[What you will do]
If a line of the data below holds the string "stroke", copy it.

****************

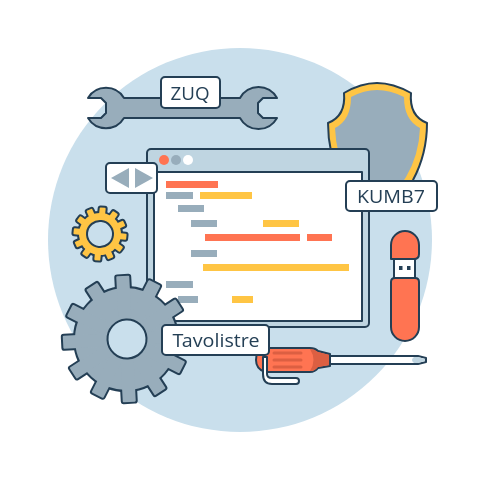
<!DOCTYPE html>
<html lang="en">
<head>
<meta charset="utf-8">
<title>Web development tools</title>
<style>
:root {
  --ink: #243f55;
  --sky: #c9dfec;
  --frame: #bfd5e1;
  --steel: #98adbb;
  --orange: #ff7452;
  --rust: #dc5f42;
  --yellow: #ffc544;
  --white: #ffffff;
}
html, body { margin: 0; background: var(--white); overflow: hidden; }
svg { display: block; width: 480px; height: 480px; }
.outline { stroke: var(--ink); stroke-width: 2; stroke-linejoin: round; stroke-linecap: round; }
.rim { fill: var(--ink); stroke: var(--ink); stroke-width: 4; stroke-linejoin: round; }
.grip { fill: none; stroke: var(--rust); stroke-width: 3; stroke-linecap: round; }
.white { fill: var(--white); }
.sky { fill: var(--sky); }
.frame { fill: var(--frame); }
.steel { fill: var(--steel); }
.orange { fill: var(--orange); }
.rust { fill: var(--rust); }
.yellow { fill: var(--yellow); }
.ink { fill: var(--ink); }
.label { font: 500 19px "Open Sans", "Noto Sans", sans-serif; fill: var(--ink); text-anchor: middle; }
</style>
</head>
<body>
<svg viewBox="0 0 480 480" xmlns="http://www.w3.org/2000/svg">
  <defs>
    <rect id="tooth-large" x="-6.5" y="-63" width="13" height="126" rx="1"/>
    <g id="gear-large">
      <circle r="51"/>
      <use href="#tooth-large"/>
      <use href="#tooth-large" transform="rotate(30)"/>
      <use href="#tooth-large" transform="rotate(60)"/>
      <use href="#tooth-large" transform="rotate(90)"/>
      <use href="#tooth-large" transform="rotate(120)"/>
      <use href="#tooth-large" transform="rotate(150)"/>
    </g>
    <rect id="tooth-small" x="-3" y="-26.5" width="6" height="53" rx="1"/>
    <g id="gear-small">
      <circle r="21"/>
      <use href="#tooth-small"/>
      <use href="#tooth-small" transform="rotate(30)"/>
      <use href="#tooth-small" transform="rotate(60)"/>
      <use href="#tooth-small" transform="rotate(90)"/>
      <use href="#tooth-small" transform="rotate(120)"/>
      <use href="#tooth-small" transform="rotate(150)"/>
    </g>
  </defs>

  <circle class="sky" cx="240" cy="240" r="192"/>

  <g id="wrench">
    <path class="steel outline" d="M88 98A21 21 0 0 1 124 98H240A21 21 0 0 1 277 98H263L258 103V113L263 118H277A21 21 0 0 1 240 118H124A21 21 0 0 1 88 118H101L106 113V103L101 98Z"/>
    <rect class="white outline" x="161" y="77" width="59" height="31" rx="4"/>
    <text class="label" x="190" y="100" textLength="39" lengthAdjust="spacingAndGlyphs">ZUQ</text>
  </g>

  <g id="shield">
    <path class="yellow outline" d="M344 93Q361 83 377 83T411 93Q409 116 427 123Q427 154 413 180L404 192H350L341 180Q328 154 328 123Q346 116 344 93Z"/>
    <path class="steel" d="M351 97Q364 90 377 90T404 97Q404 120 420 128Q419 155 406 177L396 192H358L348 177Q336 155 335 128Q351 120 351 97Z"/>
  </g>

  <g id="code-window">
    <rect class="frame outline" x="147" y="149" width="222" height="178" rx="4"/>
    <rect class="white outline" x="154" y="172" width="208" height="149"/>
    <circle class="orange" cx="164" cy="160" r="5"/>
    <circle class="steel" cx="176" cy="160" r="5"/>
    <circle class="white" cx="188" cy="160" r="5"/>
    <g id="code-lines">
      <rect class="orange" x="166" y="181" width="52" height="7"/>
      <rect class="steel" x="166" y="192" width="27" height="7"/>
      <rect class="yellow" x="200" y="192" width="52" height="7"/>
      <rect class="steel" x="178" y="205" width="26" height="7"/>
      <rect class="steel" x="191" y="220" width="26" height="7"/>
      <rect class="yellow" x="263" y="220" width="36" height="7"/>
      <rect class="orange" x="205" y="234" width="95" height="7"/>
      <rect class="orange" x="307" y="234" width="25" height="7"/>
      <rect class="steel" x="191" y="250" width="26" height="7"/>
      <rect class="yellow" x="203" y="264" width="146" height="7"/>
      <rect class="steel" x="166" y="281" width="27" height="7"/>
      <rect class="steel" x="178" y="296" width="20" height="7"/>
      <rect class="yellow" x="232" y="296" width="21" height="7"/>
    </g>
  </g>

  <g id="arrow-buttons">
    <rect class="white outline" x="106" y="163" width="51" height="30" rx="4"/>
    <polygon class="steel" points="111,178 129,168 129,188"/>
    <polygon class="steel" points="153,178 135,168 135,188"/>
  </g>

  <g id="small-gear" transform="translate(100 234) rotate(6)">
    <use href="#gear-small" class="rim"/>
    <use href="#gear-small" class="yellow"/>
    <circle class="sky outline" r="13"/>
  </g>

  <g id="large-gear" transform="translate(126 339) rotate(-3)">
    <use href="#gear-large" class="rim"/>
    <use href="#gear-large" class="steel"/>
    <circle class="sky outline" cx="1" r="19.5"/>
  </g>

  <g id="usb-stick">
    <path class="orange outline" d="M391 259V245A14 14 0 0 1 419 245V254Q419 259 414 259Z"/>
    <rect class="white outline" x="394" y="259" width="21" height="19"/>
    <rect class="ink" x="399" y="266" width="3.5" height="4"/>
    <rect class="ink" x="407" y="266" width="3.5" height="4"/>
    <path class="orange outline" d="M395 278H415Q419 278 419 282V327A14 14 0 0 1 391 327V282Q391 278 395 278Z"/>
  </g>

  <g id="screwdriver">
    <path class="white outline" d="M329 356H418L426 358V362L418 364H329Z"/>
    <path class="frame" d="M414 357H418L425 359V361L418 363H414Q410 360 414 357Z"/>
    <path class="orange outline" d="M262 348H310Q315 348 318 351L330 354V366L318 368Q315 372 310 372H265Q256 369 256 360Q256 351 262 348Z"/>
    <path class="rust" d="M310 349Q314 349 318 352L329 355V365L318 367Q315 371 310 371Q317 360 310 349Z"/>
    <path class="grip" d="M274 353H301M274 360H301M274 367H301"/>
    <path class="white outline" d="M263 357H267V374Q267 378 272 378H296Q299 378 299 381T296 384H272Q263 384 263 374Z"/>
  </g>

  <g id="lower-label">
    <rect class="white outline" x="162" y="325" width="107" height="30" rx="4"/>
    <text class="label" x="216" y="347" textLength="87" lengthAdjust="spacingAndGlyphs">Tavolistre</text>
  </g>

  <g id="right-label">
    <rect class="white outline" x="346" y="181" width="91" height="30" rx="4"/>
    <text class="label" x="391" y="203" textLength="68" lengthAdjust="spacingAndGlyphs">KUMB7</text>
  </g>
</svg>
</body>
</html>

****************

[Response to the exercise]
.outline { stroke: var(--ink); stroke-width: 2; stroke-linejoin: round; stroke-linecap: round; }
.rim { fill: var(--ink); stroke: var(--ink); stroke-width: 4; stroke-linejoin: round; }
.grip { fill: none; stroke: var(--rust); stroke-width: 3; stroke-linecap: round; }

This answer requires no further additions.